Both Guttenberg and Oliver were in the House chamber on Tuesday night for Trump’s State of the Union address. Guttenberg was a guest of House Speaker Nancy Pelosi (D-Calif.), while Oliver was a guest of Rep. Ted Deutch (D-Fla.).

Oliver, an artist, has taken on the role of an activist in the year since the shooting. He recently performed a stand-up routine in which he denounced comedian Louis C.K. for mocking the Parkland victims; he and his wife have also started a gun-control group called Change the Ref.

Guttenberg, who has founded a group called Orange Ribbons for Jaime, has also been vocal on the issue of gun violence.

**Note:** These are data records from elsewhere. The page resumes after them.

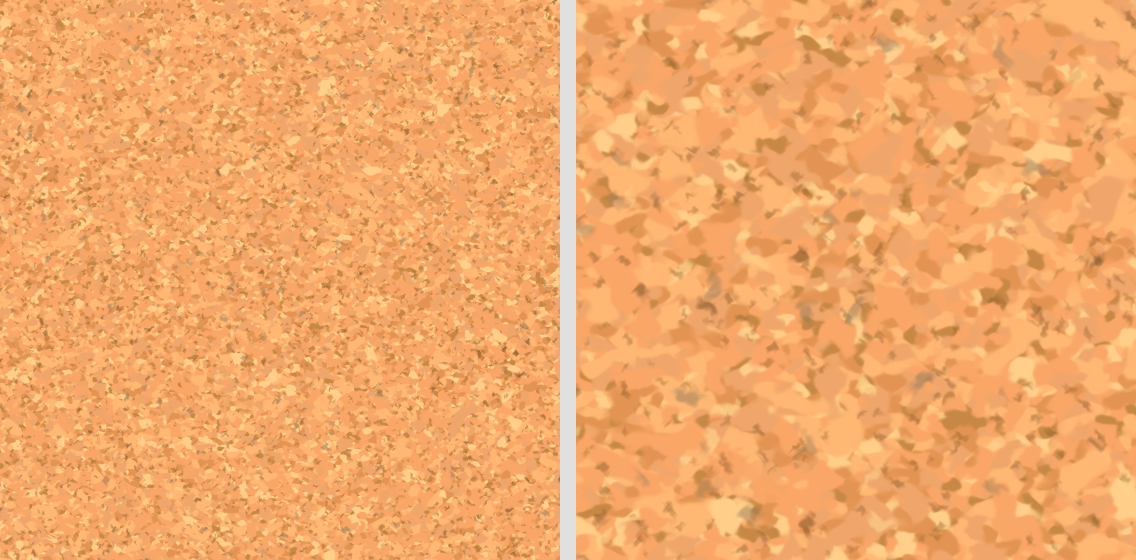
Left: the whole. Right: its middle third, enlarged.
A Shadertoy shader for this texture:

```glsl
// Fine-grained cork board: pressed tan granules with pale flakes and dark bark specks.

vec3 hash3(vec2 cell, float seed) {
    vec3 q = fract(vec3(cell.xyx + seed * 7.31) * vec3(0.1031, 0.1030, 0.0973));
    q += dot(q, q.yxz + 33.33);
    return fract((q.xxy + q.yzz) * q.zyx);
}

mat2 rotation(float angle) {
    float c = cos(angle), s = sin(angle);
    return mat2(c, -s, s, c);
}

// Layered sines that make the grain outlines ragged.
vec2 wobble(vec2 p) {
    vec2 coarse = sin(p.yx * vec2(2.3, 2.7) + 1.7 * sin(p * 1.1));
    vec2 fine = sin(p.yx * vec2(5.9, 5.3) + 2.0 * sin(p * 3.1));
    return 0.12 * coarse + 0.06 * fine;
}

// Cork tones from dark to pale, spread by their share of the area.
vec3 corkTone(float t) {
    const vec3 brown  = vec3(0.78, 0.53, 0.27);
    const vec3 ochre  = vec3(0.89, 0.58, 0.32);
    const vec3 dusty  = vec3(0.94, 0.65, 0.42);
    const vec3 orange = vec3(0.98, 0.65, 0.40);
    const vec3 honey  = vec3(1.00, 0.72, 0.45);
    const vec3 cream  = vec3(1.00, 0.81, 0.54);
    vec3 tone = mix(brown, ochre, step(0.09, t));
    tone = mix(tone, dusty, step(0.25, t));
    tone = mix(tone, orange, step(0.43, t));
    tone = mix(tone, honey, step(0.70, t));
    return mix(tone, cream, step(0.92, t));
}

// Soft cellular grains: premultiplied colour and coverage.
vec4 grains(vec2 p, float seed, float share, float sharpness, vec2 toneRange) {
    p += wobble(p + seed);
    vec2 home = floor(p);
    vec4 sum = vec4(0.0);
    float total = 0.0;
    for (int y = -1; y <= 1; y++)
    for (int x = -1; x <= 1; x++) {
        vec2 cell = home + vec2(x, y);
        vec3 place = hash3(cell, seed);
        vec3 look = hash3(cell, seed + 5.0);
        vec2 offset = rotation(place.z * 3.14) * (p - cell - place.xy);
        float weight = exp(-sharpness * length(offset * vec2(0.8, 1.25)));
        float present = step(look.x, share);
        vec3 tone = corkTone(mix(toneRange.x, toneRange.y, look.y));
        sum += weight * present * vec4(tone, 1.0);
        total += weight;
    }
    return sum / total;
}

// Scattered ragged chips, as an opacity mask.
float chips(vec2 p, float seed, float share, float size, float blur) {
    p += wobble(p * 2.0 + seed);
    vec2 home = floor(p);
    float mask = 0.0;
    for (int y = -1; y <= 1; y++)
    for (int x = -1; x <= 1; x++) {
        vec2 cell = home + vec2(x, y);
        vec3 place = hash3(cell, seed);
        vec3 look = hash3(cell, seed + 3.0);
        vec2 offset = rotation(place.z * 6.28) * (p - cell - place.xy);
        vec2 q = abs(offset) * vec2(mix(0.6, 0.95, look.z), 1.35);
        float d = max(max(q.x, q.y), 0.75 * (q.x + q.y)) - size * mix(0.6, 1.2, look.y);
        float chip = 1.0 - smoothstep(-blur, blur, d);
        mask = max(mask, chip * step(look.x, share) * mix(0.55, 1.0, look.y));
    }
    return mask;
}

vec3 layer(vec3 below, vec4 above) {
    return below * (1.0 - above.a) + above.rgb;
}

void mainImage(out vec4 fragColor, in vec2 fragCoord) {
    vec2 uv = fragCoord / iResolution.y;
    const vec3 bark  = vec3(0.56, 0.37, 0.17);
    const vec3 slate = vec3(0.58, 0.48, 0.35);
    const vec3 flake = vec3(1.00, 0.83, 0.55);

    // Pressed granules, fine ones below and broader ones on top.
    vec2 pressed = uv * vec2(0.9, 1.08);
    vec3 color = grains(pressed * 135.0, 1.0, 1.0, 11.0, vec2(0.0, 1.0)).rgb;
    color = layer(color, grains(pressed * 88.0, 2.0, 0.42, 15.0, vec2(0.12, 1.0)));
    color = layer(color, grains(pressed * 58.0, 3.0, 0.22, 19.0, vec2(0.30, 0.95)));

    // Pale flakes, brown crumbs, grey bits and rare dark bark.
    color = mix(color, flake, 0.75 * chips(uv * 62.0, 4.0, 0.06, 0.32, 0.14));
    color = mix(color, bark, 0.50 * chips(uv * 115.0, 5.0, 0.17, 0.28, 0.20));
    color = mix(color, slate, 0.55 * chips(uv * 60.0, 6.0, 0.035, 0.30, 0.16));
    color = mix(color, bark * 0.85, 0.60 * chips(uv * 72.0, 7.0, 0.025, 0.28, 0.17));

    fragColor = vec4(color, 1.0);
}
```
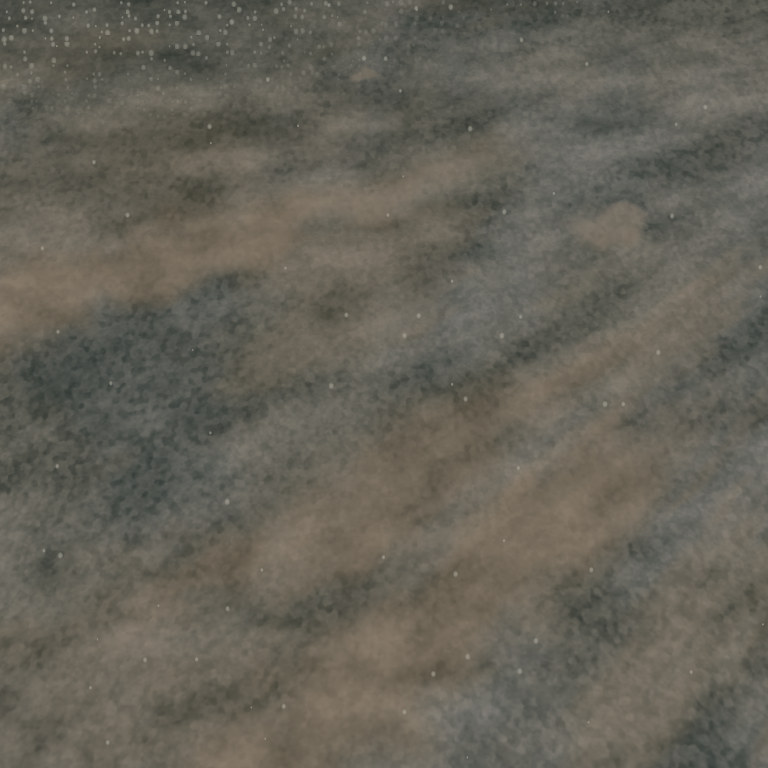
Give the GLSL for this texture, as a WebGL 2 fragment shader.

```glsl
#version 300 es
precision highp float;
// Worn gravel ground with dusty tracks fanning out from a far point, dark grit and pale chips.
uniform vec2 u_resolution;
out vec4 fragColor;

const vec3 DARK_GRIT = vec3(0.285, 0.295, 0.265);
const vec3 PALE_DUST = vec3(0.495, 0.475, 0.435);
const vec3 EARTH_TINT = vec3(0.034, 0.002, -0.022);
const vec3 SLATE_TINT = vec3(-0.010, 0.000, 0.012);
const vec2 FAR_POINT = vec2(1.7, 1.15);

float hash(vec2 p) {
  vec3 q = fract(p.xyx * vec3(0.1031, 0.1030, 0.0973));
  q += dot(q, q.yzx + 33.33);
  return fract((q.x + q.y) * q.z);
}

vec2 hash2(vec2 p) {
  return vec2(hash(p), hash(p + 57.3));
}

// Smooth value noise, 0 to 1
float noise(vec2 p) {
  vec2 i = floor(p);
  vec2 f = fract(p);
  f = f * f * (3.0 - 2.0 * f);
  float low = mix(hash(i), hash(i + vec2(1, 0)), f.x);
  float high = mix(hash(i + vec2(0, 1)), hash(i + vec2(1, 1)), f.x);
  return mix(low, high, f.y);
}

// Layered noise centred on zero
float layers(vec2 p) {
  float sum = 0.0;
  float weight = 0.5;
  for (int i = 0; i < 4; i++) {
    sum += weight * (noise(p) - 0.5);
    p = mat2(1.6, 1.2, -1.2, 1.6) * p + 19.7;
    weight *= 0.55;
  }
  return sum;
}

// Cellular grains: soft blend of the random tones of nearby cells, centred on zero
float grains(vec2 p) {
  vec2 cell = floor(p);
  float tone = 0.0;
  float total = 0.0;
  for (int y = -1; y <= 1; y++) {
    for (int x = -1; x <= 1; x++) {
      vec2 id = cell + vec2(x, y);
      vec2 d = id + hash2(id) - p;
      float w = exp(-5.0 * dot(d, d));
      tone += w * (hash(id + 211.0) - 0.5);
      total += w;
    }
  }
  return tone / total;
}

// Sparse round chips, one at most per cell
float chips(vec2 p, float share, float radius) {
  vec2 id = floor(p);
  vec2 centre = 0.25 + 0.5 * hash2(id + 7.0);
  float size = radius * (0.5 + hash(id + 91.0));
  float d = length((fract(p) - centre) * vec2(1.0, 0.8));
  return step(1.0 - share, hash(id + 31.0)) * smoothstep(size, size * 0.3, d);
}

// Soft oval mask in any coordinates
float patchMask(vec2 p, vec2 centre, vec2 size, float softness) {
  return 1.0 - smoothstep(1.0 - softness, 1.0 + softness, length((p - centre) / size));
}

void main() {
  vec2 uv = gl_FragCoord.xy / u_resolution;
  vec2 toFar = FAR_POINT - uv;
  vec2 fan = vec2(length(toFar), atan(toFar.y, toFar.x));
  vec2 ragged = vec2(layers(uv * 9.0), layers(uv * 9.0 + 40.0));
  vec2 track = fan + ragged * vec2(0.3, 0.07);

  // Dusty earth tracks along the fan
  float earth = 0.55 * patchMask(track, vec2(1.55, 0.24), vec2(0.30, 0.050), 0.7);
  earth += 0.95 * patchMask(track, vec2(1.58, 0.315), vec2(0.36, 0.030), 0.6);
  earth += 0.90 * patchMask(track, vec2(1.40, 0.58), vec2(0.29, 0.050), 0.6);
  earth += 1.00 * patchMask(track, vec2(1.44, 0.71), vec2(0.38, 0.055), 0.6);
  earth += 0.50 * smoothstep(0.03, 0.22, layers(fan * vec2(3.0, 13.0) + 5.0));
  earth = min(earth, 1.0);

  // Broad streaks, mottling and flat bands in the distance
  float streaks = layers(fan * vec2(4.5, 22.0));
  float mottling = layers(uv * vec2(16.0, 24.0) + 3.0);
  float flats = layers(uv * vec2(10.0, 38.0) + 70.0) * smoothstep(0.5, 0.85, uv.y);

  // Grit grows toward the viewer and gathers in dark clumps
  vec2 gritUv = (uv - vec2(0.5, 0.0)) * mix(105.0, 165.0, uv.y);
  float grit = grains(gritUv * vec2(1.1, 0.9));
  float fineGrit = grains(gritUv * 1.9 + 17.0);
  float clumps = smoothstep(0.0, -0.2, streaks + 0.6 * mottling);
  float roughness = mix(1.0, 0.5, earth) * mix(1.0, 0.65, uv.y);

  float tone = 0.50 + 0.85 * streaks + 0.70 * mottling + 0.75 * flats + 0.13 * earth;
  tone += roughness * (0.42 * grit + 0.24 * fineGrit);
  tone -= clumps * roughness * (0.10 + 0.45 * max(-grit, 0.0));

  // Bare pale patches and the shaded far corner
  vec2 loose = uv + ragged * 0.09;
  float bare = patchMask(loose, vec2(0.785, 0.710), vec2(0.050, 0.019), 0.35);
  bare += patchMask(loose, vec2(0.485, 0.900), vec2(0.018, 0.009), 0.4);
  bare += 0.7 * patchMask(track, vec2(1.36, 0.325), vec2(0.20, 0.014), 0.6);
  float shade = patchMask(loose, vec2(0.05, 1.03), vec2(0.48, 0.15), 0.6);
  shade = max(shade, 0.6 * smoothstep(0.97, 1.0, loose.y) * smoothstep(0.9, 0.7, uv.x));
  tone = mix(tone, 0.88 + 0.2 * grit, 0.75 * min(bare, 1.0)) - 0.42 * shade;

  vec3 color = mix(DARK_GRIT, PALE_DUST, clamp(tone, -0.45, 1.25));
  color += EARTH_TINT * max(earth, 0.7 * min(bare, 1.0));
  color += SLATE_TINT * (1.0 - earth) * smoothstep(0.1, -0.15, layers(uv * 5.0 + 12.0));

  // Scattered stone chips, denser in the shaded corner
  float stones = 0.55 * chips(uv * 45.0, 0.035, 0.13);
  stones += 0.5 * shade * chips(uv * 110.0, 0.30, 0.35);
  color = mix(color, vec3(0.68, 0.67, 0.62), stones);
  fragColor = vec4(color, 1.0);
}
```
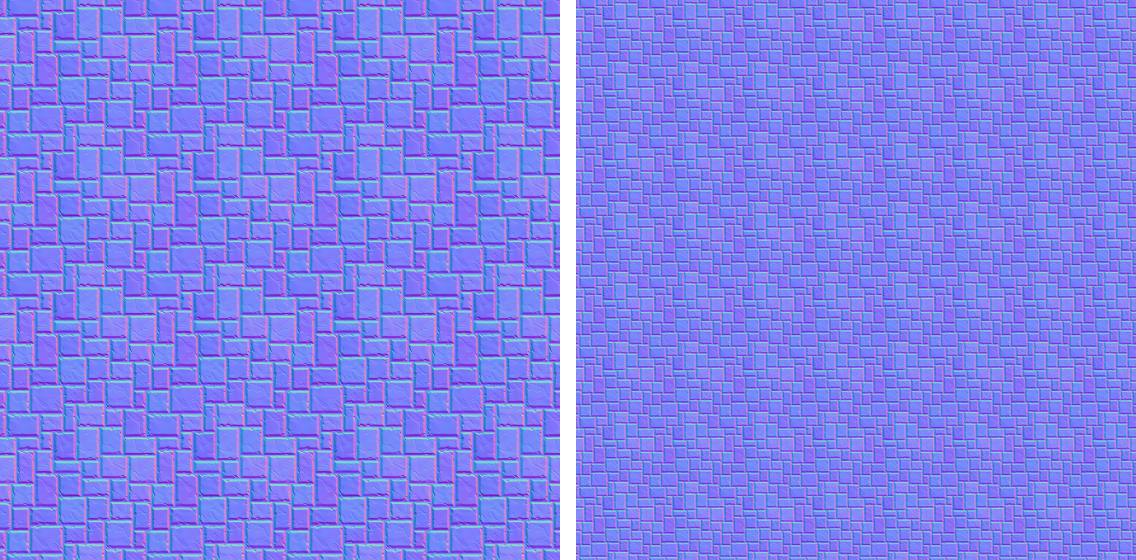
Left, the tile; right, the same tile 2 across and 2 down.
This texture map is drawn by a WebGL 1 fragment shader. Its source:

```glsl
precision highp float;
// Tangent-space normal map of worn, interlocking rectangular stone paving.

uniform vec2 u_resolution;

const float REPEATS = 4.0;   // pattern repeats across and down
const float LATTICE = 6.0;   // lattice cells per repeat, even so parity wraps
const float CELL = 3.0;      // grid units per lattice cell
const float JOINT_STEP = 0.66;
const float BEVEL_DEPTH = 0.25;
const vec2 FLAT_TINT = vec2(0.50, 0.495);
const vec4 BEVEL_WIDTH = vec4(0.32, 0.26, 0.25, 0.22);  // left, bottom, right, top

float hash(vec2 p) {
  return fract(sin(dot(p, vec2(127.1, 311.7))) * 43758.55);
}

vec2 hash2(vec2 p) {
  return vec2(hash(p), hash(p + 17.3));
}

// Joint position in a lattice cell. Joints along one line cycle through
// three levels, so neighbours never line up into crossings.
float jointAt(float lane, float along, float axisSeed) {
  vec2 key = vec2(mod(lane, LATTICE) + 3.7, axisSeed);
  float direction = hash(key) < 0.5 ? 1.0 : 2.0;
  float turn = direction * floor(mod(along, LATTICE) / 2.0);
  float level = mod(turn + floor(3.0 * hash(key + 9.1)), 3.0);
  return CELL * lane + 0.8 + JOINT_STEP * level;
}

float jointX(vec2 cell) { return jointAt(cell.x, cell.y, 1.3); }
float jointY(vec2 cell) { return jointAt(cell.y, cell.x, 6.9); }

bool isEven(vec2 cell) { return mod(cell.x + cell.y, 2.0) < 0.5; }

// Even cells hold a vertical joint, odd cells a horizontal one;
// every lattice corner then owns exactly one block.
vec2 findCorner(vec2 p) {
  vec2 cell = floor(p / CELL);
  vec2 side;
  if (isEven(cell)) {
    side.x = step(jointX(cell), p.x);
    side.y = step(jointY(cell + vec2(2.0 * side.x - 1.0, 0.0)), p.y);
  } else {
    side.y = step(jointY(cell), p.y);
    side.x = step(jointX(cell + vec2(0.0, 2.0 * side.y - 1.0)), p.x);
  }
  return cell + side;
}

// Block bounds as left, bottom, right, top.
vec4 blockBounds(vec2 corner) {
  vec2 lowerLeft = corner - 1.0;
  vec2 lowerRight = corner - vec2(0.0, 1.0);
  vec2 upperLeft = corner - vec2(1.0, 0.0);
  if (isEven(corner)) {
    return vec4(jointX(lowerLeft), jointY(lowerRight), jointX(corner), jointY(upperLeft));
  }
  return vec4(jointX(upperLeft), jointY(lowerLeft), jointX(lowerRight), jointY(corner));
}

// Cellular noise: gap between the two nearest feature points.
float cellGap(vec2 p) {
  vec2 base = floor(p);
  float nearest = 9.0;
  float second = 9.0;
  for (int j = -1; j <= 1; j++) {
    for (int i = -1; i <= 1; i++) {
      vec2 cell = base + vec2(float(i), float(j));
      float d = length(cell + hash2(cell) - p);
      second = min(second, max(nearest, d));
      nearest = min(nearest, d);
    }
  }
  return second - nearest;
}

// Layered, warped sines in about -1..1.
float waves(vec2 p) {
  p += 0.6 * sin(p.yx * 1.7 + vec2(0.4, 2.1));
  return 0.5 * sin(p.x + 1.3 * p.y) + 0.3 * sin(2.3 * p.x - 1.9 * p.y)
       + 0.2 * sin(4.1 * p.y + 3.3 * p.x);
}

float stoneHeight(vec2 p, vec4 bounds, vec2 seed) {
  vec2 grain = p - 0.5 * (bounds.xy + bounds.zw) + 30.0 * seed;
  // Each side has its own bevel width, with a ragged, chipped edge.
  float chip = 0.14 * smoothstep(0.45, 0.8, waves(grain * 1.8 + 2.0));
  float ragged = 0.025 * waves(grain * 2.9);
  vec4 inset = vec4(p - bounds.xy, bounds.zw - p) - 0.04 + ragged - chip;
  vec4 sideSeed = vec4(hash2(seed * 7.0), hash2(seed * 7.0 + 4.0));
  inset /= BEVEL_WIDTH + 0.16 * sideSeed;
  float bevel = smoothstep(0.0, 1.0, min(min(inset.x, inset.y), min(inset.z, inset.w)));
  // Surface wear: hairline cracks, shallow flakes and a broad undulation.
  float crackMask = smoothstep(0.0, 0.5, waves(grain * 0.9 + 5.0));
  float crack = crackMask * (1.0 - smoothstep(0.0, 0.14, cellGap(grain * 0.6 + ragged)));
  float flake = smoothstep(0.35, 0.55, waves(grain * 1.3));
  float wear = 0.04 * waves(grain * 0.8 + 1.0) - 0.026 * crack - 0.024 * flake;
  return bevel * (BEVEL_DEPTH + wear);
}

vec3 normalColor(vec2 p) {
  vec2 corner = findCorner(p);
  vec4 bounds = blockBounds(corner);
  vec2 seed = hash2(mod(corner, LATTICE) + 0.5);
  vec2 e = vec2(0.04, 0.0);
  vec2 slope = vec2(
    stoneHeight(p + e.xy, bounds, seed) - stoneHeight(p - e.xy, bounds, seed),
    stoneHeight(p + e.yx, bounds, seed) - stoneHeight(p - e.yx, bounds, seed)) / (2.0 * e.x);
  slope += 0.2 * (seed - 0.5);   // each block leans a little
  vec2 n = -slope / sqrt(1.0 + dot(slope, slope));
  return vec3(FLAT_TINT + 0.5 * n, 0.985 - 0.40 * dot(n, n));
}

void main() {
  vec3 color = vec3(0.0);
  for (int k = 0; k < 4; k++) {   // four samples smooth the narrow bevels
    vec2 offset = 0.5 * vec2(mod(float(k), 2.0), floor(float(k) / 2.0)) - 0.25;
    vec2 uv = (gl_FragCoord.xy + offset) / u_resolution;
    color += normalColor(uv * REPEATS * LATTICE * CELL);
  }
  gl_FragColor = vec4(color / 4.0, 1.0);
}
```
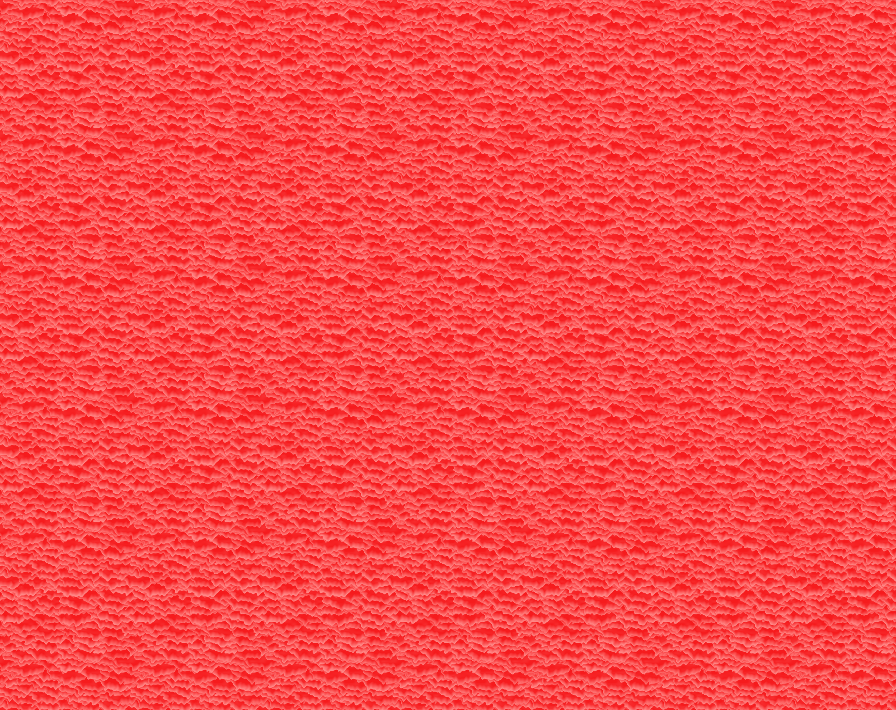
A WebGL 2 fragment shader for this texture:

```glsl
#version 300 es
precision highp float;
// Rough red plaster of small overlapping flakes, much wider than tall.
// Each jittered cell holds one flake with a ragged lower lip; upper flakes
// cover lower ones, light at the lip and dark where they are tucked under.

#define TILE 0.185               // side of the repeating patch, canvas heights
#define CELLS vec2(6.0, 18.0)    // flakes per patch, across and up
#define GRAIN_CELLS vec2(25.0, 46.0)
#define GRAIN 0.26               // strength of the fine speckle
#define CURVE 1.2                // how strongly the lips bow
#define RAGGED 0.13              // roughness of the lips
#define DEPTH 0.85               // fall from light to dark, in cells
#define SHADOW 0.30              // darkening below a lip
#define LIP_TONE 0.96            // brightness at the lip
#define DARK vec3(0.965, 0.105, 0.115)
#define LIGHT vec3(1.0, 0.525, 0.52)

uniform vec2 u_resolution;
out vec4 fragColor;

vec3 hash3(vec2 cell) {
    vec3 q = fract(vec3(cell.xyx) * vec3(0.1031, 0.1030, 0.0973));
    q += dot(q, q.yxz + 33.33);
    return fract((q.xxy + q.yzz) * q.zyx);
}

// Smooth speckle that repeats with the patch, from -0.5 to 0.5
float grain(vec2 p) {
    vec2 cell = floor(p), f = fract(p);
    f = f * f * (3.0 - 2.0 * f);
    float a = hash3(mod(cell, GRAIN_CELLS) + 71.0).x;
    float b = hash3(mod(cell + vec2(1, 0), GRAIN_CELLS) + 71.0).x;
    float c = hash3(mod(cell + vec2(0, 1), GRAIN_CELLS) + 71.0).x;
    float d = hash3(mod(cell + vec2(1, 1), GRAIN_CELLS) + 71.0).x;
    return mix(mix(a, b, f.x), mix(c, d, f.x), f.y) - 0.5;
}

// Height of a flake's lower lip at offset x from its centre
float lipHeight(float x, vec3 seed) {
    float phase = 6.2832 * seed.z;
    float rough = sin(9.0 * x + phase) + 0.7 * sin(17.0 * x + 2.3 * phase)
                + 0.5 * sin(29.0 * x + 4.1 * phase);
    return CURVE * x * x + 0.6 * (seed.y - 0.5) * x - 0.5 + RAGGED * rough;
}

// Lay the nearby flakes from the lowest row up and return the tone
float flakes(vec2 p, float edge) {
    vec2 base = floor(p);
    float tone = 0.2;
    for (int j = -3; j <= 2; j++) {
        for (int i = -2; i <= 2; i++) {
            vec2 cell = base + vec2(i, j);
            vec3 place = hash3(mod(cell, CELLS) + 3.0);
            vec3 seed = hash3(mod(cell, CELLS) + 137.0);
            vec2 d = p - cell - mix(vec2(0.1), vec2(0.9), place.xy);
            float rise = d.y - lipHeight(d.x, seed);
            float cover = smoothstep(-edge, edge, rise);
            float shade = smoothstep(-0.5, 0.0, rise);
            float face = LIP_TONE - max(rise, 0.0) / DEPTH + 0.3 * (seed.x - 0.5);
            tone = mix(tone * (1.0 - SHADOW * shade), max(face, 0.06), cover);
        }
    }
    return tone;
}

void main() {
    vec2 patchUv = gl_FragCoord.xy / (u_resolution.y * TILE);
    float edge = 0.6 * CELLS.y / (u_resolution.y * TILE);
    float speckle = grain(patchUv * GRAIN_CELLS);

    // Nudge the flakes by the speckle to break up their lips
    vec2 p = patchUv * CELLS + speckle * vec2(0.1, 0.35);
    float tone = flakes(p, edge) + GRAIN * speckle;

    fragColor = vec4(mix(DARK, LIGHT, clamp(tone, 0.0, 1.0)), 1.0);
}
```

He voiced disappointment in an op-ed for Newsweek on Wednesday that Trump “stayed silent” on the issue during his speech on Tuesday night.

“While watching this speech, sadly, I realized that had my daughter’s killer been an illegal immigrant, the president would have mentioned it,” Guttenberg said. “He failed to mention it because like so many victims of gun violence, she was killed by an American male.”